However, the committee was concerned with replacing a slate roof for asphalt and asked Epstein to research other composite materials that looked like slate.
Epstein added that he’s needs this done quickly; “We’re trying to do this before the winter because (the roof) it’s leaking and deteriorating.”
The committee said that if he could make those materials available to the committee this week, they would have time to review the alternative materials and give Epstein a ‘yes’ or ‘no’ at their Oct. 22 meeting.
“We’re offering to do this at our own cost and expense … having to put in slate would be a significant hardship for us,” said Epstein, adding that he had looked for quotes from contractors to redo the roof as a slate roof, but slate roof contractors are limited.
Their two quotes for slate roofs are $47,000 and $55,000. Asphalt would be $15,500
“We’re going to get funding from our foundation partners to do this. They’ve been very clear with us that the maximum that we could expect would be to cover the cost of doing the asphalt roof,” said Epstein, adding that they would “likely have to replace the sheeting underneath the roof” an additional $8,000 and put in two skylights, another additional cost.
Since the house is not designated as historic by the town or county, “we would not qualify for any historic preservation funding.”
“We are as interested as anybody in making this look absolutely as attractive, as energy efficient and as good as we possibly can. We’ve put a tremendous amount of money into the building, more than $400,000 since we moved in, we’ve done an awful amount of improvements to the grounds, we have taken that dilapidated pool and turned it into a beautiful wildflower garden, put in trails, a number of other improvements.”
However, despite the investments Land Conservancy has put in, the township was still concerned with the asphalt roof, given the amount Land Conservancy pays to lease the building, which is $1 per year.
“You’re leasing a building which is not necessarily historic, but it has a look to it. You’re leasing it for $1 a year. In the lease you’re required to maintain that building. I understand that asphalt shingles would be (less costly) but you’re leasing a building that has a slate roof so you’re here asking us to cheapen a building that you’re leasing,” said the committee.
The Land Conservancy of NJ leased the land from the township 12 years ago and the lease is for 25 years with a 25-year renewal, “effectively 50 years” and when asked, Epstein said that the life expectancy of a slate roof is “significantly longer than an asphalt roof.”
One of the projects they did was insulation, geo thermal heating and cooling in the building which came out to about $55,000.
The township added that even if it’s not noticable from a distance, it’s visibly clear that it’s not a slate roof when you get closer to the building, to which Epstein agreed.
The committee then played around with the idea of possibly allowing the asphalt roof during the tenant’s lease but require it be returned with a slate roof at the end of the lease. However some were worried if something were to happen during the 50-year lease, such as “the Land Conservancy folding” there may be no slate roof.

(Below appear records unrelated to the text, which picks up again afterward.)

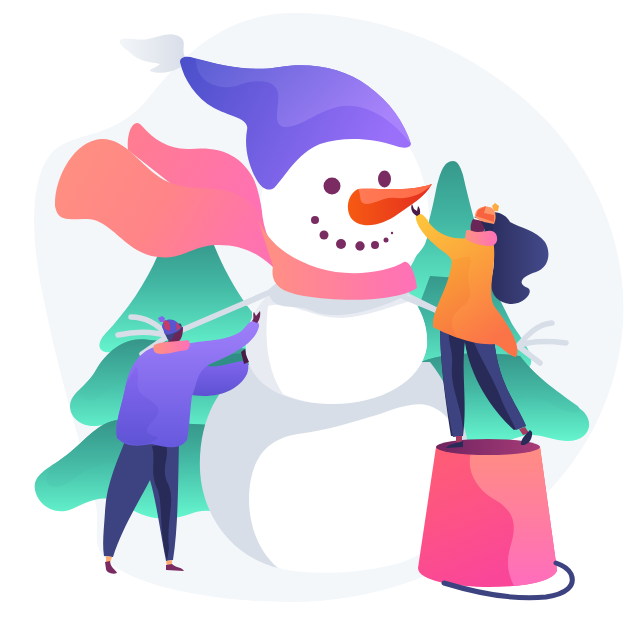
<!DOCTYPE html>
<html lang="en">
<head>
<meta charset="utf-8">
<title>Building a snowman</title>
<style>
:root{--paper:#fff;--sky:#f3f7fa;--snow:#fff;--shade:#d8dee8;--plum:#7a2c62;--navy:#3d4380;--navy-deep:#282a58;--skin:#6b2556;--skin-dark:#4b1a45}
html,body{margin:0;background:var(--paper);overflow:hidden}
svg{display:block;width:624px;height:635px}
.sky{fill:var(--sky)}
.snow{fill:var(--snow)}
.shade{fill:var(--shade)}
.plum{fill:var(--plum)}
.navy{fill:var(--navy)}
.navy-deep{fill:var(--navy-deep)}
.skin{fill:var(--skin)}
.skin-dark{fill:var(--skin-dark)}
.twig{fill:none;stroke:var(--shade);stroke-width:5.5;stroke-linecap:round;stroke-linejoin:round}
.handle{fill:none;stroke:var(--navy);stroke-width:5;stroke-linecap:round}
</style>
</head>
<body>
<svg viewBox="0 0 624 635" role="img" aria-label="Two people building a big snowman in front of fir trees">
<defs>
<linearGradient id="fir" x1="0" y1="0" x2="0" y2="1"><stop offset="0" stop-color="#36988b"/><stop offset=".4" stop-color="#43b8a4"/><stop offset="1" stop-color="#66f7cf"/></linearGradient>
<linearGradient id="firDark" x1="0" y1="0" x2="0" y2="1"><stop offset="0" stop-color="#359488"/><stop offset="1" stop-color="#4fcdb3"/></linearGradient>
<linearGradient id="hat" x1="0" y1="0" x2="1" y2=".3"><stop offset="0" stop-color="#4a4fc9"/><stop offset="1" stop-color="#9a70fa"/></linearGradient>
<linearGradient id="hatLight" x1="0" y1="0" x2="1" y2=".4"><stop offset="0" stop-color="#5a5ed2"/><stop offset="1" stop-color="#a983fb"/></linearGradient>
<linearGradient id="pompom"><stop offset="0" stop-color="#f3f6f9"/><stop offset="1" stop-color="#d8dee8"/></linearGradient>
<linearGradient id="scarf" x1="0" y1="0" x2="1" y2=".3"><stop offset="0" stop-color="#ff9180"/><stop offset=".55" stop-color="#ff8488"/><stop offset="1" stop-color="#ff72b0"/></linearGradient>
<linearGradient id="scarfBack" x1="0" y1="0" x2="1" y2=".5"><stop offset="0" stop-color="#ff7d8e"/><stop offset="1" stop-color="#ff70b6"/></linearGradient>
<linearGradient id="collar"><stop offset="0" stop-color="#ff9280"/><stop offset="1" stop-color="#ff70b8"/></linearGradient>
<linearGradient id="carrot"><stop offset="0" stop-color="#f65a12"/><stop offset="1" stop-color="#e32c20"/></linearGradient>
<linearGradient id="carrotLight"><stop offset="0" stop-color="#ff7a55"/><stop offset="1" stop-color="#ff6a45"/></linearGradient>
<linearGradient id="bucket" x1="0" y1="0" x2=".4" y2="1"><stop offset="0" stop-color="#ff5f72"/><stop offset="1" stop-color="#fa4699"/></linearGradient>
<linearGradient id="bucketLight" x1="0" y1="0" x2="0" y2="1"><stop offset="0" stop-color="#ff8d82"/><stop offset="1" stop-color="#ff6dbd"/></linearGradient>
<linearGradient id="bucketRim"><stop offset="0" stop-color="#6f2460"/><stop offset="1" stop-color="#a83c78"/></linearGradient>
<linearGradient id="jacket" x1="0" y1="0" x2="0" y2="1"><stop offset="0" stop-color="#a07ffa"/><stop offset="1" stop-color="#6659de"/></linearGradient>
<linearGradient id="jacketDark" x1="0" y1="0" x2="0" y2="1"><stop offset="0" stop-color="#8466f0"/><stop offset="1" stop-color="#5d52d2"/></linearGradient>
<linearGradient id="coat" x1="0" y1="0" x2=".5" y2="1"><stop offset="0" stop-color="#fdc83c"/><stop offset=".5" stop-color="#fba03c"/><stop offset="1" stop-color="#fb7448"/></linearGradient>
<linearGradient id="coatDark" x1="0" y1="0" x2=".3" y2="1"><stop offset="0" stop-color="#f9a832"/><stop offset="1" stop-color="#f87a40"/></linearGradient>
<linearGradient id="hair"><stop offset="0" stop-color="#282a58"/><stop offset="1" stop-color="#444b8c"/></linearGradient>
</defs>

<path id="backdrop" class="sky" d="M290 13C390 12 485 55 548 122C605 184 630 262 622 335C614 408 575 478 510 525C450 574 375 602 290 602C215 602 125 586 102 555C92 540 100 525 96 506C88 465 62 390 46 310C32 250 27 185 50 155C70 130 110 142 146 101C185 52 225 15 290 13Z"/>

<g id="left-fir">
<path fill="url(#fir)" d="M160 250C148 280 128 310 105 334C94 346 100 356 116 351C140 344 160 362 190 352C210 346 232 360 252 352L252 312C236 292 222 266 212 240Z"/>
<path fill="url(#fir)" d="M150 340C126 336 108 350 96 370C86 388 70 392 70 407C71 422 88 430 106 424C126 416 144 440 170 434C200 426 222 440 252 420L262 350Z"/>
<path fill="url(#firDark)" opacity=".75" d="M150 340C126 336 108 350 96 370C88 384 76 390 81 396C92 408 104 394 116 384C134 370 152 376 180 362L190 344Z"/>
<path fill="url(#fir)" d="M118 420C98 422 86 440 68 454C50 468 32 474 35 490C38 506 56 516 72 509C92 500 104 492 126 506C146 520 168 522 190 514C200 510 208 510 216 512L212 425Z"/>
<path fill="url(#firDark)" opacity=".75" d="M118 420C98 422 86 440 68 454C58 462 44 470 47 482C51 492 66 486 78 476C96 462 110 462 126 464C150 467 180 450 206 452L210 425Z"/>
</g>

<g id="right-fir">
<path fill="url(#fir)" d="M453 161C444 161 440 172 436 190C430 220 422 255 400 282L400 310C440 318 480 316 498 300C488 270 472 215 463 175C460 165 457 161 453 161Z"/>
<path fill="url(#fir)" d="M430 276C418 310 404 340 398 362C430 384 480 384 520 372C545 366 522 340 512 324L490 280Z"/>
<path fill="url(#fir)" d="M412 366C440 350 490 352 520 356C540 382 566 396 584 412C596 426 586 442 566 441C548 440 536 430 516 438C490 448 440 442 420 426Z"/>
<path fill="url(#firDark)" opacity=".75" d="M412 366C440 350 490 352 520 356C538 380 560 394 578 406C586 418 562 412 548 402C530 392 510 406 486 396C462 388 440 402 420 396Z"/>
</g>

<g id="snowman-arms" class="twig">
<path d="M268 293L168 336M168 336C156 322 144 317 131 317M168 336C150 330 132 332 118 335M168 336L142 354"/>
<path d="M404 294L440 312"/>
<path d="M518 346C528 334 538 324 552 323M518 346C532 340 550 341 566 343M518 346L540 363"/>
</g>

<g id="snowman-body">
<path class="shade" d="M250 364C216 386 198 424 200 470C202 514 230 556 278 568C350 578 430 560 458 520C480 480 474 420 430 362Z"/>
<path class="snow" d="M278 568C254 548 246 514 250 484C255 452 272 438 298 434C330 430 352 422 380 414C404 405 418 402 430 406C452 414 462 438 466 464C470 510 444 548 400 563C360 574 312 576 278 568Z"/>
<path fill="#e8ecf2" d="M274 290C252 308 244 330 246 354C252 386 284 403 332 404C380 404 422 382 427 346C428 322 418 302 402 288Z"/>
<path class="snow" d="M283 394C268 372 264 340 268 306C290 300 310 318 342 318C370 316 392 306 414 300C424 316 428 330 427 346C422 382 380 404 332 404C312 404 296 400 283 394Z"/>
<path class="shade" d="M268 290C272 314 292 302 312 311C340 322 376 310 410 294L400 280L280 280Z"/>
<path class="twig" d="M404 297L438 311M268 293L246 303"/>
</g>

<g id="snowman-scarf-tail">
<path fill="url(#scarfBack)" d="M128 150C126 132 134 116 142 126C154 140 170 150 190 149C222 146 240 156 252 176C260 190 260 206 266 226L280 262L230 230Z"/>
<path fill="url(#scarf)" d="M101 139C126 138 140 166 164 180C190 194 218 182 244 198C264 212 274 236 294 250L276 270C258 252 240 244 214 245C190 247 182 260 158 257C126 254 112 220 88 219C72 218 58 224 55 206C54 178 74 141 101 139Z"/>
</g>

<g id="snowman-head">
<path class="snow" d="M262 190C258 232 276 270 318 280C360 288 410 272 425 244C434 222 428 176 408 145C370 118 290 130 262 190Z"/>
<path id="snowman-scarf-collar" fill="url(#collar)" d="M258 220C270 244 288 258 318 268C350 278 388 272 404 262C410 260 416 276 417 288C396 302 340 302 304 296C280 292 270 284 273 266Z"/>
<ellipse class="plum" cx="332" cy="186" rx="8.5" ry="8.5"/>
<ellipse class="plum" cx="384.500" cy="179" rx="6.500" ry="8.5"/>
<g id="snowman-smile" class="plum"><circle cx="315" cy="220" r="4"/><circle cx="324" cy="235" r="4.500"/><circle cx="341" cy="244" r="5"/><circle cx="360" cy="246" r="4.700"/><circle cx="375" cy="245" r="4"/><circle cx="386" cy="240" r="2.500"/><circle cx="392" cy="233" r="1.200"/></g>
<path fill="url(#carrot)" d="M358 189C348 194 345 208 351 218C360 230 382 226 398 214C412 204 424 198 432 184C410 192 380 188 358 189Z"/>
<path fill="url(#carrotLight)" d="M358 189C362 196 358 203 366 204C376 204 384 196 396 198C410 199 424 194 432 184C410 192 380 188 358 189Z"/>
</g>

<g id="snowman-hat">
<path fill="url(#pompom)" d="M186 58C180 50 188 42 180 37C172 31 160 36 148 39C138 41 126 36 120 40C118 46 128 50 134 56C142 62 152 62 160 64C156 68 150 68 150 71C160 75 174 72 182 66Z"/>
<path fill="url(#hat)" d="M180 62C180 56 188 56 194 58C224 66 250 72 280 67C310 62 344 68 368 86C390 102 404 122 411 144C410 149 402 148 396 146C372 138 344 136 320 144C296 154 286 176 274 188C268 192 262 188 258 182C248 166 244 146 247 130C250 118 228 116 214 108C196 98 184 80 180 62Z"/>
<path fill="url(#hatLight)" d="M196 59C224 66 250 72 280 67C310 62 344 68 368 86C390 102 404 122 411 144C394 122 370 104 344 106C320 108 302 128 284 127C270 124 282 102 277 90C272 78 252 80 236 86C220 90 196 84 196 59Z"/>
</g>

<g id="man">
<path id="man-far-arm" fill="url(#jacketDark)" d="M190 364C206 362 226 358 242 358C248 360 250 366 247 374C238 392 214 400 186 394Z"/>
<path fill="#2f8f86" d="M206 366C216 358 232 352 243 354L243 361C232 362 220 368 206 366Z"/>
<path class="skin-dark" d="M241 352L245 349L246 355L249 362L244 364Z"/>
<path class="navy" d="M126 438C118 460 106 484 105 512C104 528 102 544 104 556L113 557C122 528 140 500 150 480C156 500 160 530 166 561L173 560C178 528 178 490 179 440Z"/>
<path class="navy-deep" d="M152 446C156 460 150 470 156 486C164 500 158 528 167 561L169 548C166 520 176 500 168 484C160 468 170 458 166 444Z"/>
<path fill="#ffac70" d="M106 556L112 557L110 563L106 562ZM166 561L172 560L172 566L167 566Z"/>
<path class="plum" d="M105 562L110 561C110 567 116 570 117 573C112 575 106 572 106 569ZM166 565L172 564C176 568 182 567 184 571L166 570Z"/>
<path id="man-jacket" fill="url(#jacket)" d="M158 346C140 350 130 366 126 384C122 406 114 424 117 438C126 448 140 446 152 444C166 448 180 450 187 440C190 424 190 408 192 396C198 382 196 372 210 364C230 356 250 346 257 332C260 326 260 322 255 321C248 320 246 328 240 332C224 342 200 340 188 344Z"/>
<path fill="url(#jacketDark)" opacity=".8" d="M136 366C142 376 132 388 144 396C156 404 164 408 154 420C146 428 142 434 158 437C152 446 130 448 117 438C114 424 122 406 126 384Z"/>
<path class="skin" d="M252 321C255 318 252 314 254 312L256 316L260 311C261 316 259 321 257 323Z"/>
<path class="skin" d="M170 330L183 327C183 334 182 339 178 342C176 345 172 344 168 343Z"/>
<path class="navy" d="M164 332C166 328 178 322 181 324C184 330 178 332 174 334C174 340 168 342 167 338Z"/>
<path fill="#5a55cf" d="M162 327C162 319 172 317 178 323L181 328C178 332 168 336 165 334Z"/>
<path fill="#c63b68" d="M163 321C168 318 171 324 170 331L165 329ZM176 322L181 327L177 331Z"/>
<path fill="#8465ee" d="M158 318L162 316L165 318L164 322L160 322Z"/>
<path fill="url(#collar)" d="M154 345C162 341 174 342 188 340C191 342 190 348 187 350C176 351 164 356 156 353C153 351 153 348 154 345Z"/>
</g>

<g id="bucket">
<path fill="url(#bucket)" d="M436 447L418 568C418 592 552 594 557 570L540 447Z"/>
<path fill="url(#bucketLight)" d="M471 452C466 470 476 488 492 498C518 512 516 528 510 548C506 562 508 574 514 586C538 584 556 578 557 570L540 447Z"/>
<ellipse fill="url(#bucketRim)" cx="488" cy="447" rx="52" ry="8"/>
<path class="handle" d="M444 583C480 594 516 600 546 597C566 594 576 586 571 574C568 568 562 565 556 563"/>
</g>

<g id="woman">
<path id="woman-hair" fill="url(#hair)" d="M484 216C494 208 506 214 510 222C520 228 536 230 545 242C552 254 548 268 536 272C522 276 516 284 528 288C534 292 524 304 512 304C498 304 488 294 492 276C496 260 494 240 486 230Z"/>
<path class="navy-deep" d="M440 326C440 364 446 404 451 436L463 436C468 400 460 370 466 334Z"/>
<path class="navy" d="M440 326C440 364 446 404 453 437L463 436C464 410 450 390 452 366C454 350 446 340 450 328Z"/>
<path class="navy-deep" d="M464 336C468 372 488 406 514 430L526 426C516 402 498 384 494 338Z"/>
<path class="navy" d="M472 338C482 362 490 372 500 396C506 412 512 420 516 430L526 426C516 402 498 384 494 338Z"/>
<path fill="#a53a62" d="M456 436L462 436L462 443L456 442ZM519 429L525 427L529 433L523 435Z"/>
<path class="navy-deep" d="M463 441C458 443 448 444 446 448L463 447ZM530 430C526 434 520 440 521 445C527 446 533 440 532 432Z"/>
<path id="woman-coat" fill="url(#coat)" d="M470 238C454 240 440 236 430 224C424 214 420 212 416 215C414 222 424 236 434 244C442 252 450 254 452 262C450 288 432 308 433 327C446 334 474 346 494 344C502 346 508 356 516 357C522 346 508 324 494 306C486 290 498 264 493 240Z"/>
<path fill="url(#coatDark)" opacity=".85" d="M452 259C462 260 474 250 470 266C464 282 476 292 466 304C454 312 446 322 458 338L433 327C432 308 450 288 452 259Z"/>
<path class="skin-dark" d="M417 216C412 214 410 208 412 204L414 209L417 211L418 206C421 209 420 214 420 214Z"/>
<path class="skin" d="M473 219C470 224 470 230 472 234L482 236L487 222Z"/>
<path class="navy-deep" d="M474 217L490 214L493 230L484 233C486 226 480 224 482 220Z"/>
<path fill="#ff9668" d="M475 216C475 208 484 204 492 208C497 212 496 220 494 224L484 222C480 220 476 219 475 216Z"/>
<path fill="#f7623f" d="M478 210L486 206L484 213L494 215L494 222L476 216Z"/>
<path fill="#fbab3f" d="M492 206L495 203L499 206L498 211L494 211Z"/>
<path fill="url(#collar)" d="M466 231C468 228 472 232 478 232C486 232 492 228 496 234C499 240 496 246 490 246C480 246 468 242 465 238Z"/>
</g>
</svg>
</body>
</html>
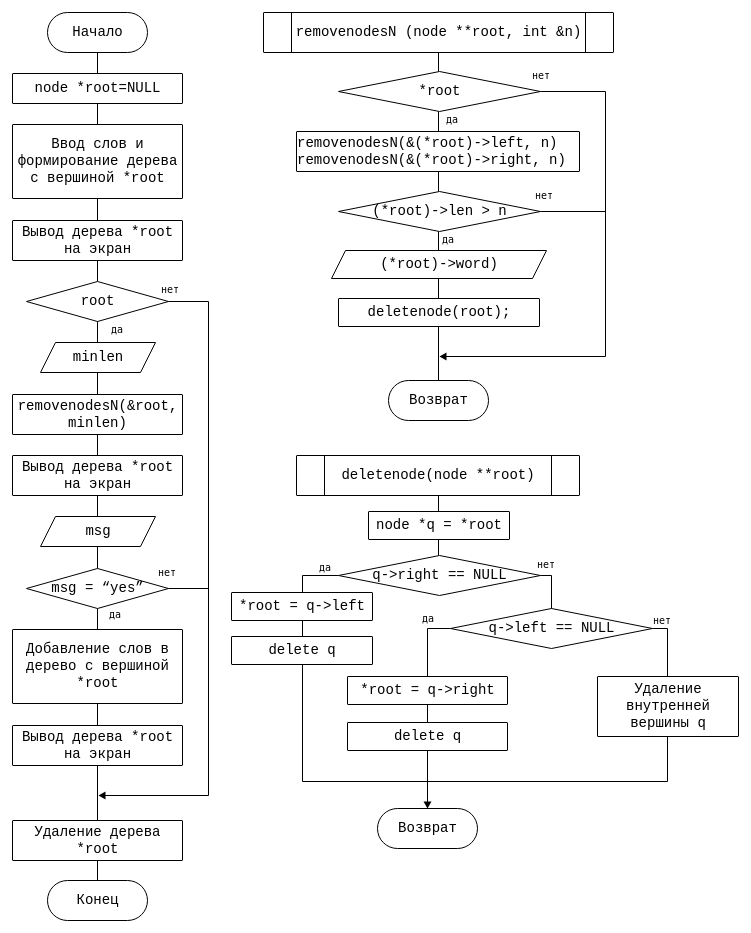
<!DOCTYPE html>
<html lang="ru">
<head>
<meta charset="utf-8">
<title>Блок-схема: удаление вершин дерева</title>
<style>
:root { --ink: #000; --paper: #fff; }
* { box-sizing: border-box; }
html, body { margin: 0; }
body { width: 751px; height: 933px; overflow: hidden; background: var(--paper); }
.flowchart {
  position: relative; width: 751px; height: 933px; overflow: hidden;
  color: var(--ink); font: 14px/17px "Liberation Mono", monospace;
}
.connectors { position: absolute; inset: 0; fill: none; stroke: var(--ink); stroke-width: 1; }
.connectors .arrow { fill: var(--ink); stroke: none; }
.node {
  position: absolute; left: var(--x); top: var(--y); width: var(--w); height: var(--h);
  display: flex; align-items: center; justify-content: center;
  text-align: center; white-space: nowrap;
}
.process, .terminal, .subroutine { border: 1px solid var(--ink); background: var(--paper); }
.process, .subroutine { border-radius: 1px; }
.process.start-aligned { justify-content: flex-start; text-align: left; }
.terminal { width: 101px; height: 41px; border-radius: 21px; }
.subroutine::before {
  content: ""; position: absolute; inset: 0 27px;
  border: solid var(--ink); border-width: 0 1px;
}
.subroutine span { position: relative; }
.decision { height: 41px; }
.small { width: 143px; }
.large { width: 203px; }
.main { left: 12px; width: 171px; }
.branch {
  position: absolute; left: var(--x); top: var(--y);
  font: 10px/12px "DejaVu Sans Mono", "Noto Sans Mono", monospace;
}
</style>
</head>
<body>
<main class="flowchart">
  <svg class="connectors" width="751" height="933" viewBox="0 0 751 933" aria-hidden="true">
    <defs>
      <polygon id="decision-small" points="-71,0 0,-20 71,0 0,20"/>
      <polygon id="decision-large" points="-101,0 0,-20 101,0 0,20"/>
      <polygon id="data-small" points="15,0 115,0 100,30 0,30"/>
      <polygon id="data-large" points="14,0 215,0 201,28 0,28"/>
      <polygon id="arrow-left" class="arrow" points="0,0 7,-4 7,4"/>
    </defs>
    <g transform="translate(.5 .5)">
      <g id="main-program">
        <path d="M97 52V73M97 103V124M97 198V220M97 260V281M97 321V342M97 372V394M97 434V455M97 495V516M97 546V568M97 608V629M97 703V725M97 765V820M97 860V880"/>
        <path d="M168 301H208V795H102M168 588H208"/>
        <use href="#arrow-left" x="98" y="795"/>
        <use href="#decision-small" x="97" y="301"/>
        <use href="#data-small" x="40" y="342"/>
        <use href="#data-small" x="40" y="516"/>
        <use href="#decision-small" x="97" y="588"/>
      </g>
      <g id="remove-nodes">
        <path d="M438 52V71M438 111V131M438 171V191M438 231V250M438 278V298M438 326V380"/>
        <path d="M540 91H605V356H443M540 211H605"/>
        <use href="#arrow-left" x="439" y="356"/>
        <use href="#decision-large" x="439" y="91"/>
        <use href="#decision-large" x="439" y="211"/>
        <use href="#data-large" x="331" y="250"/>
      </g>
      <g id="delete-node">
        <path d="M438 495V511M438 539V555"/>
        <path d="M338 575H302V592M302 620V636M302 664V781H667V736"/>
        <path d="M540 575H551V608"/>
        <path d="M450 628H427V676M427 704V722M427 750V802"/>
        <path d="M652 628H667V676"/>
        <polygon class="arrow" points="427,808 423,801 431,801"/>
        <use href="#decision-large" x="439" y="575"/>
        <use href="#decision-large" x="551" y="628"/>
      </g>
    </g>
  </svg>

  <section aria-label="Основная программа">
    <div class="node terminal" style="--x:47px;--y:12px">Начало</div>
    <div class="node process main" style="--y:73px;--h:31px">node *root=NULL</div>
    <div class="node process main" style="--y:124px;--h:75px">Ввод слов и<br>формирование дерева<br>с вершиной *root</div>
    <div class="node process main" style="--y:220px;--h:41px">Вывод дерева *root<br>на экран</div>
    <div class="node decision small" style="--x:26px;--y:281px">root</div>
    <span class="branch" style="--x:161px;--y:284px">нет</span>
    <span class="branch" style="--x:111px;--y:324px">да</span>
    <div class="node data" style="--x:40px;--y:342px;--w:116px;--h:31px">minlen</div>
    <div class="node process main" style="--y:394px;--h:41px">removenodesN(&amp;root,<br>minlen)</div>
    <div class="node process main" style="--y:455px;--h:41px">Вывод дерева *root<br>на экран</div>
    <div class="node data" style="--x:40px;--y:516px;--w:116px;--h:31px">msg</div>
    <div class="node decision small" style="--x:26px;--y:568px">msg = “yes”</div>
    <span class="branch" style="--x:158px;--y:567px">нет</span>
    <span class="branch" style="--x:109px;--y:609px">да</span>
    <div class="node process main" style="--y:629px;--h:75px">Добавление слов в<br>дерево с вершиной<br>*root</div>
    <div class="node process main" style="--y:725px;--h:41px">Вывод дерева *root<br>на экран</div>
    <div class="node process main" style="--y:820px;--h:41px">Удаление дерева<br>*root</div>
    <div class="node terminal" style="--x:47px;--y:880px">Конец</div>
  </section>

  <section aria-label="Функция removenodesN">
    <div class="node subroutine" style="--x:263px;--y:12px;--w:351px;--h:41px"><span>removenodesN (node **root, int &amp;n)</span></div>
    <div class="node decision large" style="--x:338px;--y:71px">*root</div>
    <span class="branch" style="--x:532px;--y:70px">нет</span>
    <span class="branch" style="--x:446px;--y:114px">да</span>
    <div class="node process start-aligned" style="--x:296px;--y:131px;--w:284px;--h:41px">removenodesN(&amp;(*root)-&gt;left, n)<br>removenodesN(&amp;(*root)-&gt;right, n)</div>
    <div class="node decision large" style="--x:338px;--y:191px">(*root)-&gt;len &gt; n</div>
    <span class="branch" style="--x:535px;--y:190px">нет</span>
    <span class="branch" style="--x:442px;--y:234px">да</span>
    <div class="node data" style="--x:331px;--y:250px;--w:216px;--h:29px">(*root)-&gt;word)</div>
    <div class="node process" style="--x:338px;--y:298px;--w:202px;--h:29px">deletenode(root);</div>
    <div class="node terminal" style="--x:388px;--y:380px">Возврат</div>
  </section>

  <section aria-label="Функция deletenode">
    <div class="node subroutine" style="--x:296px;--y:455px;--w:284px;--h:41px"><span>deletenode(node **root)</span></div>
    <div class="node process" style="--x:368px;--y:511px;--w:142px;--h:29px">node *q = *root</div>
    <div class="node decision large" style="--x:338px;--y:555px">q-&gt;right == NULL</div>
    <span class="branch" style="--x:319px;--y:562px">да</span>
    <span class="branch" style="--x:537px;--y:559px">нет</span>
    <div class="node process" style="--x:231px;--y:592px;--w:142px;--h:29px">*root = q-&gt;left</div>
    <div class="node process" style="--x:231px;--y:636px;--w:142px;--h:29px">delete q</div>
    <div class="node decision large" style="--x:450px;--y:608px">q-&gt;left == NULL</div>
    <span class="branch" style="--x:422px;--y:613px">да</span>
    <span class="branch" style="--x:653px;--y:615px">нет</span>
    <div class="node process" style="--x:347px;--y:676px;--w:161px;--h:29px">*root = q-&gt;right</div>
    <div class="node process" style="--x:347px;--y:722px;--w:161px;--h:29px">delete q</div>
    <div class="node process" style="--x:597px;--y:676px;--w:142px;--h:61px">Удаление<br>внутренней<br>вершины q</div>
    <div class="node terminal" style="--x:377px;--y:808px">Возврат</div>
  </section>
</main>
</body>
</html>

Epstein said that allowing an asphalt roof during the lease and then requiring a slate roof before giving the building back to the town, was “a very reasonable request” because over the lifespan of an asphalt roof, “we can plan to have those funds. Over four months, there’s no way we can get that money.”The discussion was tabled until the next meeting to allow Epstein to look into other non-asphalt composite materials that imitated the look of slate.